Viv began by explaining that autistic burnout goes beyond just feeling exhausted. For some individuals, it can involve hallucinations, feeling in a constant "fight or flight" state, and exhibiting manic-like symptoms. This goes against the common misconception that burnout simply means needing a few days to rest and recharge. For autistic individuals, burnout can plunge them into crisis and feel completely unable to function.
One of the leading causes of burnout, according to Viv, is the act of masking. Masking refers to autistic people shaping themselves to fit neurotypical social norms by suppressing their autistic traits and behaviours. However, Viv described how masking can be profoundly damaging, both emotionally and physically, when done over a long period of time.
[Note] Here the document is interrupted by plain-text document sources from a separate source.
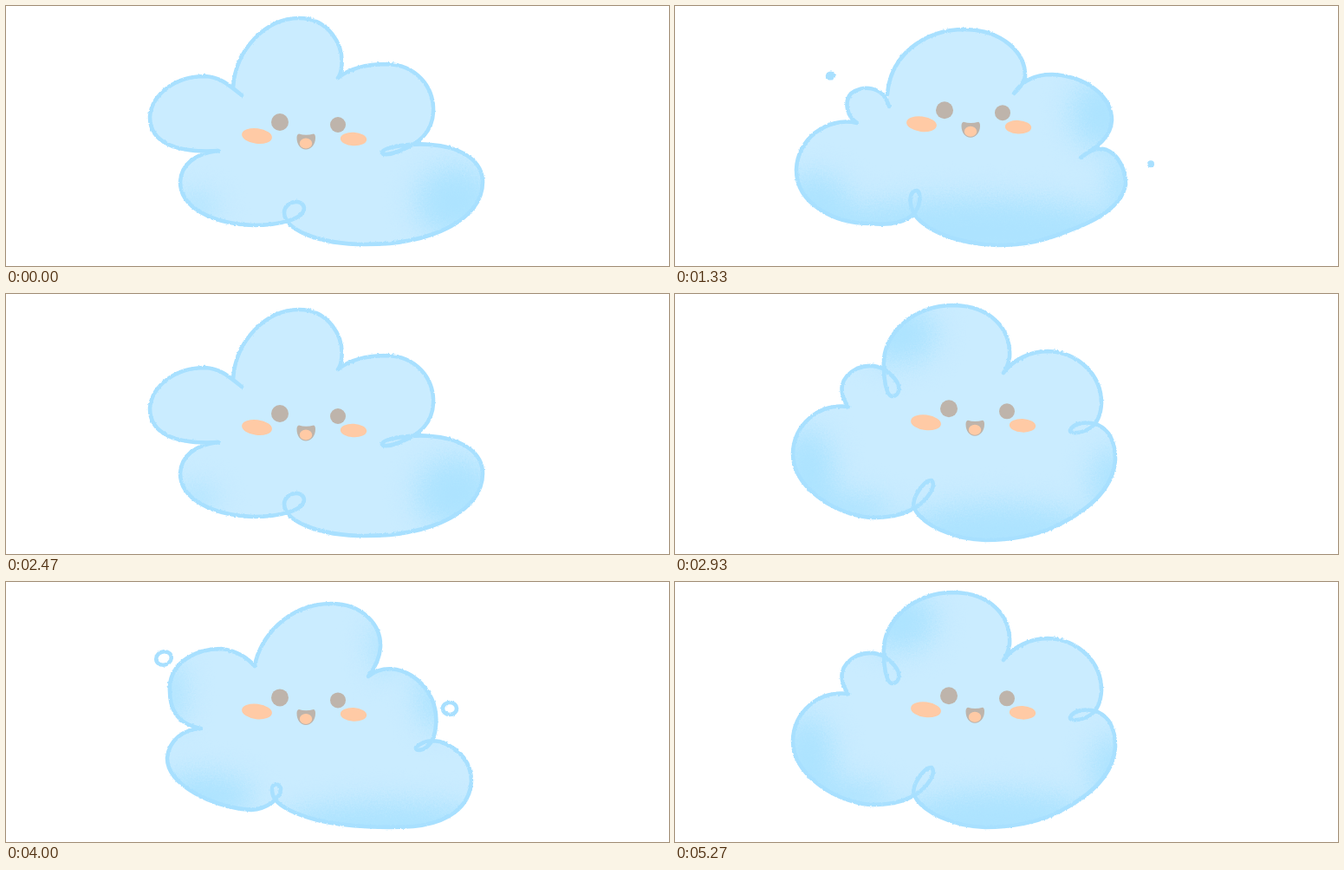
Write an HTML page that moves like this. It is 765 px wide and 300 px high and loops after 5310 ms.

```html
<!DOCTYPE html>
<html lang="en">
<head>
<meta charset="utf-8">
<title>Bobbing cloud</title>
<style>
html, body { margin: 0; width: 100%; height: 100%; overflow: hidden; background: #fff; }
svg { display: block; }
.body { fill: #caecff; }
.line { fill: none; stroke: #a8e0ff; stroke-width: 4.6; stroke-linecap: round; stroke-linejoin: round; }
.shade { fill: #ade3ff; }
.dark { fill: #beb4ab; }
.warm { fill: #ffcaa5; }
</style>
</head>
<body>
<svg id="stage" width="765" height="300" viewBox="0 0 765 300">
  <defs>
    <filter id="rough" filterUnits="userSpaceOnUse" x="100" y="-10" width="500" height="320" color-interpolation-filters="sRGB">
      <feTurbulence type="fractalNoise" baseFrequency=".35" numOctaves="2" seed="4"/>
      <feDisplacementMap in="SourceGraphic" scale="2.5" xChannelSelector="R" yChannelSelector="G"/>
    </filter>
    <filter id="grain" filterUnits="userSpaceOnUse" x="60" y="-40" width="580" height="400" color-interpolation-filters="sRGB">
      <feGaussianBlur in="SourceGraphic" stdDeviation="15" result="soft"/>
      <feTurbulence type="fractalNoise" baseFrequency=".6" numOctaves="2" seed="9"/>
      <feDisplacementMap in="soft" scale="26" xChannelSelector="R" yChannelSelector="G"/>
    </filter>
    <g id="face">
      <circle class="dark" cx="316" cy="134" r="10"/>
      <circle class="dark" cx="383" cy="137" r="9"/>
      <ellipse class="warm" cx="289.5" cy="150" rx="17.5" ry="8.8" transform="rotate(7 289.5 150)"/>
      <ellipse class="warm" cx="401" cy="153.5" rx="15.2" ry="7.8" transform="rotate(3 401 153.5)"/>
      <path class="dark" d="M338 147.5Q346 150 355 147.5Q357 148 357 152C357 160 352 165.500 346 165.500C340 165.500 335.500 160 335.500 152Q335.500 148 338 147.500Z"/>
      <ellipse class="warm" cx="346" cy="158.500" rx="7.200" ry="6"/>
    </g>
  </defs>
</svg>
<script>
// Each pose: outline, shading ellipses [cx, cy, rx, ry], face offset,
// extra drops, and the step at which it sits exactly as drawn.
const poses = [
  {
    from: 0, rest: 0, dir: 1, face: [0, 0],
    path: `M262 94C265 50 300 14 338 14C372 14 391 45 387 72Q386 79 383 83C395 73 415 67 440 67
      C472 68 494 92 493 122C492 147 475 160 452 168C442 172 433 172 434 169C436 162 470 158 490 160
      C528 163 550 180 550 203C550 246 492 275 415 275C360 275 321 258 321 238C322 224 343 222 344 233
      C344 246 315 253 285 253C235 251 201 231 201 203C202 183 218 170 245 167C195 170 166 157 166 128
      C168 102 195 81 230 81C247 82 257 91 272 103`,
    shades: [[518, 226, 46, 42], [218, 232, 26, 14]], drops: ''
  },
  {
    from: 5, rest: 5, dir: 1, face: [0, -.6],
    path: `M287 97C292 65 325 25 375 25C412 25 433 50 432 75C431 90 425 100 418 109C435 95 455 100 468 108
      C490 122 498 145 496 165Q495 182 486 190C480 195 472 195 473 191C480 184 490 182 500 184
      C525 192 537 210 537 230C535 260 510 278 470 282C440 284 395 283 360 275C330 267 312 258 308 246
      C304 232 314 230 317 238C318 250 300 262 283 263C240 260 186 235 186 203C188 182 205 170 225 169
      C195 163 188 145 189 120C191 92 220 77 248 77Q272 80 287 97`,
    shades: [[440, 283, 130, 30], [498, 130, 24, 42], [226, 248, 60, 28], [190, 130, 16, 40], [436, 75, 14, 34]],
    drops: `<ellipse class="body line" cx="182" cy="88" rx="9" ry="7.500" transform="rotate(-20 182 88)"/>
      <ellipse class="body line" cx="512" cy="146" rx="8" ry="7"/>`
  },
  {
    from: 10, rest: 13, dir: -1, face: [-5, -12.8],
    path: `M245 103C248 60 285 28 335 28C378 29 405 55 404 83Q400 94 391 102C400 88 415 80 435 80
      C475 82 504 105 504 133C503 152 488 163 468 176C480 166 490 164 498 167C512 173 520 190 520 207
      C515 235 480 251 455 260C425 272 405 277 372 277C330 276 290 262 276 241C268 225 272 214 279 214
      C285 216 283 236 273 243C262 252 245 254 225 252C185 252 140 230 140 190C141 155 175 128 210 136
      C198 128 195 112 203 102C215 92 240 92 247 117`,
    shades: [[340, 264, 190, 42], [494, 126, 38, 42], [160, 232, 44, 38], [520, 210, 20, 42]],
    drops: `<ellipse cx="179.500" cy="81.500" rx="5.800" ry="5" fill="#a8e0ff" transform="rotate(-20 179.500 81.500)"/>
      <circle cx="549" cy="183.300" r="4" fill="#a8e0ff"/>`
  },
  {
    from: 15, rest: 17, dir: -1, face: [0, -2.7],
    path: `M200 129C188 112 190 95 210 85C228 78 242 84 250 93C262 104 260 117 250 117C243 115 241 95 241 84
      C238 45 275 12 322 12C365 13 388 40 386 72Q384 83 379 90C390 75 410 65 430 65C465 66 492 92 492 125
      Q491 145 480 153C470 160 455 161 456 156C460 148 475 145 488 150C503 157 508 172 508 190
      C506 225 475 250 437 268C410 280 385 283 358 283C320 282 285 265 276 246C272 235 288 213 296 214
      C302 220 292 236 278 245C262 255 245 257 225 257C180 252 136 220 136 183C137 150 165 125 200 129`,
    shades: [[370, 278, 120, 38], [152, 212, 34, 58], [258, 46, 44, 34], [506, 220, 28, 44], [200, 250, 50, 20]],
    drops: ''
  }
];

const stage = document.getElementById('stage');
stage.insertAdjacentHTML('beforeend', poses.map((p, i) => `
  <g class="pose" visibility="hidden">
    <clipPath id="clip${i}"><path d="${p.path}"/></clipPath>
    <g filter="url(#rough)">
      <path class="body" d="${p.path}"/>
      <g clip-path="url(#clip${i})"><g filter="url(#grain)">
        ${p.shades.map(([x, y, rx, ry]) => `<ellipse class="shade" cx="${x}" cy="${y}" rx="${rx}" ry="${ry}"/>`).join('')}
      </g></g>
      <path class="line" d="${p.path}"/>
      ${p.drops}
    </g>
    <use href="#face" x="${p.face[0]}" y="${p.face[1]}"/>
  </g>`).join(''));
const groups = [...stage.querySelectorAll('.pose')];

const LOOP = 5310, CYCLE = 19, LAST_STEP = 131;

function draw(now) {
  // 25 steps per second, shown on a 30 per second clock
  const tick = Math.floor(now % LOOP * .03 + .15);
  const step = Math.min(LAST_STEP, Math.floor(tick * 5 / 6)) % CYCLE;
  const current = poses.findLastIndex(p => step >= p.from);
  groups.forEach((g, i) => g.setAttribute('visibility', i === current ? 'visible' : 'hidden'));
  const { rest, dir } = poses[current];
  groups[current].setAttribute('transform', `translate(0 ${dir * (step - rest)})`);
}

const start = performance.now();
function loop() {
  draw(performance.now() - start);
  requestAnimationFrame(loop);
}
loop();
</script>
</body>
</html>
```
It is exhausting to constantly monitor oneself and act in a way that doesn't feel natural or comfortable.
Masking becomes even more difficult during times of significant transition or stress, such as puberty, menopause, or high school/college. Viv believes most if not all autistic individuals experience some level of burnout due to the energy it takes to mask. When people finally reach their limits, their masks crack and autistic traits emerge, often leading to misunderstandings.
Another major cause of burnout highlighted was the lack of acceptance and support within the education system. Viv argued schools expect neurodivergent students to conform to rigid norms without accommodating different learning styles or needs. This "square peg, round hole" problem sets kids up for burnout as masking becomes their only means to survive in the system.
Recovery from burnout is also a long, individualised process according to Viv. It requires fully "resetting and repairing" as skills and executive functioning are often lost. She prefers to view it as a journey rather than something that is recovered from. Supportive environments, understanding from professionals, and avoiding re-masking are all important aspects of managing burnout over the long-term.
Viv emphasised the need for increased awareness, resources, and whole-school approaches to better serve neurodivergent students and prevent burnout. Her insightful perspective provides invaluable understanding of this complex issue impacting many autistic individuals.
Access Viv's resources at https://www.autisticadvocate.co.uk/shop